A new weight class shot Anthony Pettis (22-9, 9-8 UFC) to the top ranks with a brutal Superman punch knockout of Wonderboy Thompson, making the former Lightweight champ an immediate contender. Now he returns to Lightweight after a defeat to Nate Diaz. Pettis is dangerous from every territory with his flashy and creative striking making him an constant KO threat, especially with his newfound Welterweight power. He also has impressive jiu-jitsu and having an underrated submission game, but rarely taking it to the ground of his own accord.
His opponent Diego Ferreira (16-2, 7-2 UFC) has a similar love for war. Ferreira has great volume striking but his real skill is in submissions. Ferreira can wrap up tight chokes from anywhere, but has struggled against better wrestlers. Even standing on the feet, the Brazilian has some pretty polished kickboxing, granting him a few Octagon KO’s with his recent improvement, however he will be on the lower end of the power spectrum when matched with Pettis.
Showtime Pettis is incredibly underwhelming nowadays. Since losing his Lightweight title, he cannot string together wins for the life of him and instead trades wins and losses. The bread and butter to beating Pettis seems to lie in pressure, a pressure I am not confident Ferreira will bring to the match. I find either hardened grappler unlikely to end up in dominant positions as both have pretty poor takedown offense. Left to a striking battle, I favor the power and unorthodox nature of Pettis to soundly turn the lights off on Ferreira after a well-contested first round.
Take the Shot: Anthony Pettis via Round 2 Knockout
Chas Skelly vs. Grant Dawson (FTW)
Chas Skelly (18-4, 7-4 UFC) has cemented himself as an entertaining brawler on the feet with D1 wrestling to back it up. On top of that, he has been able to secure 10 submissions in his pro career, along with three knockouts. He most recently outworked Jordan Griffin to a decision, halting the two-fight losing streak he was previously riding. While he has demonstrated overall skill, he is an easy fighter to outwork with volume in a fight and has trouble consistently landing takedowns.
One of the top prospects I am keeping my eye on is Grant Dawson (14-1, 2-0 UFC). That win over Erosa was his first ever decision. Going into that fight the element of his game I was worried about was his cardio. My concerns were shut down completely. Although he did look tired at times during the fight, he is great at making a quick recovery and always leaves everything on the mat. Dawson is a wrestling elite with 9 submissions with that. On top of that, he has a really well put-together striking game and three knockouts.
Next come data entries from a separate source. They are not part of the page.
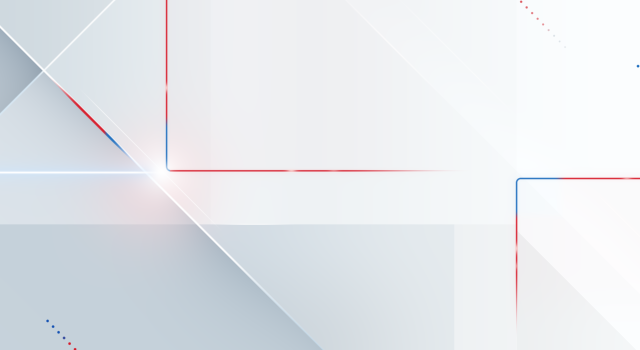
A Shadertoy shader for this background:

```glsl
// Pale layered panels with diagonal seams, red and blue light lines and a soft flare.

const vec3 WHITE = vec3(1.0);
const vec3 RED = vec3(0.84, 0.10, 0.16);
const vec3 BLUE = vec3(0.10, 0.42, 0.74);

float pixel() { return 0.8 / iResolution.y; }

float edge(float d) { return smoothstep(-pixel(), pixel(), d); }

float stroke(float d, float halfWidth) {
    return 1.0 - smoothstep(halfWidth - pixel(), halfWidth + pixel(), abs(d));
}

// One between a and b, with soft ends.
float span(float x, float a, float b, float soft) {
    return smoothstep(a, a + soft, x) * (1.0 - smoothstep(b - soft, b, x));
}

float spot(vec2 q, vec2 size) { return exp(-dot(q / size, q / size)); }

// Rounded corner whose two arms run along positive x and y.
vec3 cornerLine(vec3 col, vec2 q, vec2 reach, vec2 blueReach) {
    const float radius = 0.012;
    float d = length(min(q - radius, 0.0)) - radius;
    vec2 arm = q / reach;
    vec2 tint = q / blueReach;
    float fade = 1.0 - smoothstep(0.55, 1.0, max(arm.x, arm.y));
    vec3 ink = mix(BLUE, RED, smoothstep(0.85, 1.15, max(tint.x, tint.y)));
    col = mix(col, mix(WHITE, ink, 0.25), 0.22 * fade * exp(-abs(d) * 110.0));
    return mix(col, ink, 0.9 * fade * stroke(d, 0.0008 + 0.0013 * fade));
}

// Diagonal row of dots, blending from one colour to another.
vec3 dotRow(vec3 col, vec2 p, vec2 start, float count, float radius, vec3 first, vec3 last, float fade) {
    for (float i = 0.0; i < count; i++) {
        float t = i / count;
        float d = length(p - start - i * vec2(0.0157, -0.0162)) - radius * (1.0 - 0.4 * fade * t);
        col = mix(col, mix(first, last, smoothstep(0.45, 0.65, t)), (1.0 - edge(d)) * (1.0 - fade * t));
    }
    return col;
}

void mainImage(out vec4 fragColor, in vec2 fragCoord) {
    vec2 p = fragCoord / iResolution.y;
    float sum = p.x + p.y;
    float fall = (sum - 0.924) * 0.7071;
    float rise = (p.y - p.x - 0.673) * 0.7071;
    float below = 1.0 - edge(fall);
    float floorPart = 1.0 - edge(p.y - 0.359);

    // Upper field, brightening to the right
    vec3 col = mix(vec3(0.83, 0.87, 0.895), vec3(0.93, 0.946, 0.955), smoothstep(-0.05, 0.75, p.x));
    col = mix(col, vec3(0.975, 0.984, 0.988), smoothstep(0.75, 1.75, p.x));
    col += 0.012 * edge(p.x - 0.602) * (1.0 - smoothstep(0.602, 0.95, p.x));
    col += 0.008 * edge(p.x - 1.476);
    col += 0.010 * edge(sum - 1.988) * (1.0 - smoothstep(1.988, 2.2, sum));
    col -= 0.02 * edge(rise) * (1.0 - below);

    // Lower floor panels
    vec3 floorCol = mix(vec3(0.80, 0.845, 0.88), vec3(0.895, 0.918, 0.932), smoothstep(0.45, 1.3, p.x));
    floorCol -= 0.04 * smoothstep(0.36, 0.0, p.y) * (1.0 - smoothstep(0.9, 1.4, p.x));
    col = mix(col, floorCol, floorPart * (1.0 - edge(p.x - 1.298)));
    col -= 0.022 * floorPart * span(p.x, 1.298, 1.476, 0.001);
    col -= 0.045 * edge(p.x - 1.476) * (1.0 - edge(sum - 1.818)) * (1.0 - 0.4 * smoothstep(1.5, 1.83, p.x));

    // Panel below the main diagonal and its cast shadow
    vec3 lowerCol = mix(vec3(0.86, 0.89, 0.915), vec3(0.775, 0.822, 0.857), floorPart);
    lowerCol = mix(lowerCol, vec3(0.755, 0.80, 0.838), edge(rise));
    lowerCol -= vec3(0.13, 0.115, 0.10) * exp(min(fall, 0.0) * 11.0) * (1.0 - 0.5 * smoothstep(0.5, 0.9, p.x));
    lowerCol -= 0.05 * edge(rise) * exp(-max(rise, 0.0) * 14.0);
    col = mix(col, lowerCol, below);

    // Pink halo and white core around the first corner
    vec2 flare = p - vec2(0.462, 0.510);
    col = mix(col, vec3(1.0, 0.86, 0.87), 0.60 * spot(flare + vec2(0.02, 0.04), vec2(0.17)));
    col = mix(col, WHITE, 0.75 * spot(flare, vec2(0.075)));

    // White seams
    float crossing = smoothstep(0.10, 0.14, p.x);
    col = mix(col, mix(vec3(0.85, 0.92, 0.97), WHITE, crossing), 0.85 * stroke(rise, 0.0024));
    col = mix(col, WHITE, 0.95 * stroke(fall, 0.0028) * (1.0 - smoothstep(0.62, 0.94, p.x)));
    col = mix(col, vec3(0.78, 0.88, 0.95), 0.6 * stroke(fall, 0.0016) * smoothstep(0.65, 0.8, p.x));
    col = mix(col, WHITE, 0.65 * stroke((sum - 0.974) * 0.7071, 0.0010) * span(p.x, 0.22, 0.64, 0.08));
    col = mix(col, WHITE, 0.80 * stroke((sum - 1.988) * 0.7071, 0.0020) * span(p.x, 0.9, 1.32, 0.25));
    col = mix(col, WHITE, 0.40 * stroke((sum - 2.143) * 0.7071, 0.0015) * span(p.x, 1.1, 1.5, 0.15));
    col = mix(col, WHITE, 0.70 * stroke((sum - 2.152) * 0.7071, 0.0015) * span(p.x, 1.69, 1.95, 0.05));
    col = mix(col, WHITE, 0.80 * stroke(p.y - 0.359, 0.0012) * span(p.x, 0.59, 0.86, 0.12));

    // Red and blue inlay on the main diagonal
    float inlay = span(p.x, 0.13, 0.41, 0.10);
    vec3 inlayCol = mix(RED, mix(BLUE, vec3(0.62, 0.68, 0.94), smoothstep(0.32, 0.41, p.x)), smoothstep(0.295, 0.308, p.x));
    col = mix(col, inlayCol, 0.95 * inlay * stroke(fall + 0.002, 0.0008 + 0.0027 * inlay));

    // Corner lines with sparks
    vec2 first = p - vec2(0.476, 0.512);
    vec2 second = (p - vec2(1.476, 0.490)) * vec2(1.0, -1.0);
    col = cornerLine(col, first, vec2(0.88, 1.2), vec2(0.01, 0.14));
    col = cornerLine(col, second, vec2(0.75, 0.46), vec2(0.125, 0.105));
    float sparks = spot(first - vec2(0.0, 0.237), vec2(0.004, 0.012))
        + spot(first - vec2(0.357, 0.0), vec2(0.014, 0.004))
        + 0.5 * spot(first - vec2(0.478, 0.0), vec2(0.014, 0.003))
        + spot(second - vec2(0.0, 0.20), vec2(0.004, 0.014))
        + 0.6 * spot(second - vec2(0.0, 0.25), vec2(0.003, 0.010))
        + 0.7 * spot(second - vec2(0.315, 0.0), vec2(0.012, 0.003));
    col = mix(col, vec3(1.0, 0.93, 0.91), 0.8 * min(sparks, 1.0));

    // Horizontal light streak into the corner
    float streak = 1.0 - smoothstep(0.38, 0.50, p.x);
    float offset = abs(p.y - 0.507);
    col = mix(col, vec3(0.80, 0.90, 1.0), 0.65 * streak * exp(-offset * 45.0));
    col = mix(col, WHITE, 0.95 * streak * exp(-offset * offset * 90000.0));
    col = mix(col, WHITE, 0.9 * spot(flare, vec2(0.026)));

    // Dotted accents
    col = dotRow(col, p, vec2(0.136, 0.083), 6.0, 0.0036, vec3(0.08, 0.32, 0.70), RED, 0.0);
    col = dotRow(col, p, vec2(1.489, 0.995), 9.0, 0.0032, vec3(0.86, 0.35, 0.38), vec3(0.72, 0.76, 0.80), 0.75);
    col = mix(col, BLUE, 1.0 - edge(length(p - vec2(1.823, 0.811)) - 0.0036));

    fragColor = vec4(clamp(col, 0.0, 1.0), 1.0);
}
```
He uses all elements of his striking to his advantage but then uses it to go to the ground and take advantage of that excellent ground game.
Skelly has always thrived in matches where his size and brawling style can batter his opponent, then control the match with his wrestling. I find him having trouble with that up against the size of Dawson, which neutralizes his usual natural advantage for brawling. On top of that, even remaining in the guard of Dawson is a precarious task, that Skelly has shown time and time again he is not ready for.
Take the Shot: Grant Dawson via Round 2 Submission
Aleksa Camur vs. Justin Ledet (LHW)
Aleksa Camur (5-0) is making his UFC debut off a 2nd round flying knee KO on the Contender Series after being rocked. The multiple-time Golden Gloves champ has solid KO power and incredible boxing as well as being a primary training partner of Stipe Miocic. Camur has proven his gas tank, power, and volume are enough to get the job done, but still has other areas of his game yet to be proven.
Sadly, Justin Ledet (9-2, 3-2 UFC) is now mainly known for being KO’d rapidly by Johnny Walker. Aside from that, however, Ledet is a decent striker who absorbs too many distant shots, but has a decent enough submission game to get him by. Ledet’s UFC path has been one of disappointment as he has idled by on low-volume decision wins for the most part, which will certainly not be enough to get by the dangerous boxing of Camur.
These picks make a pretty hefty parlay or some nice lines on their own, but get those slips in while the gettings good!
Until next time, Freaks.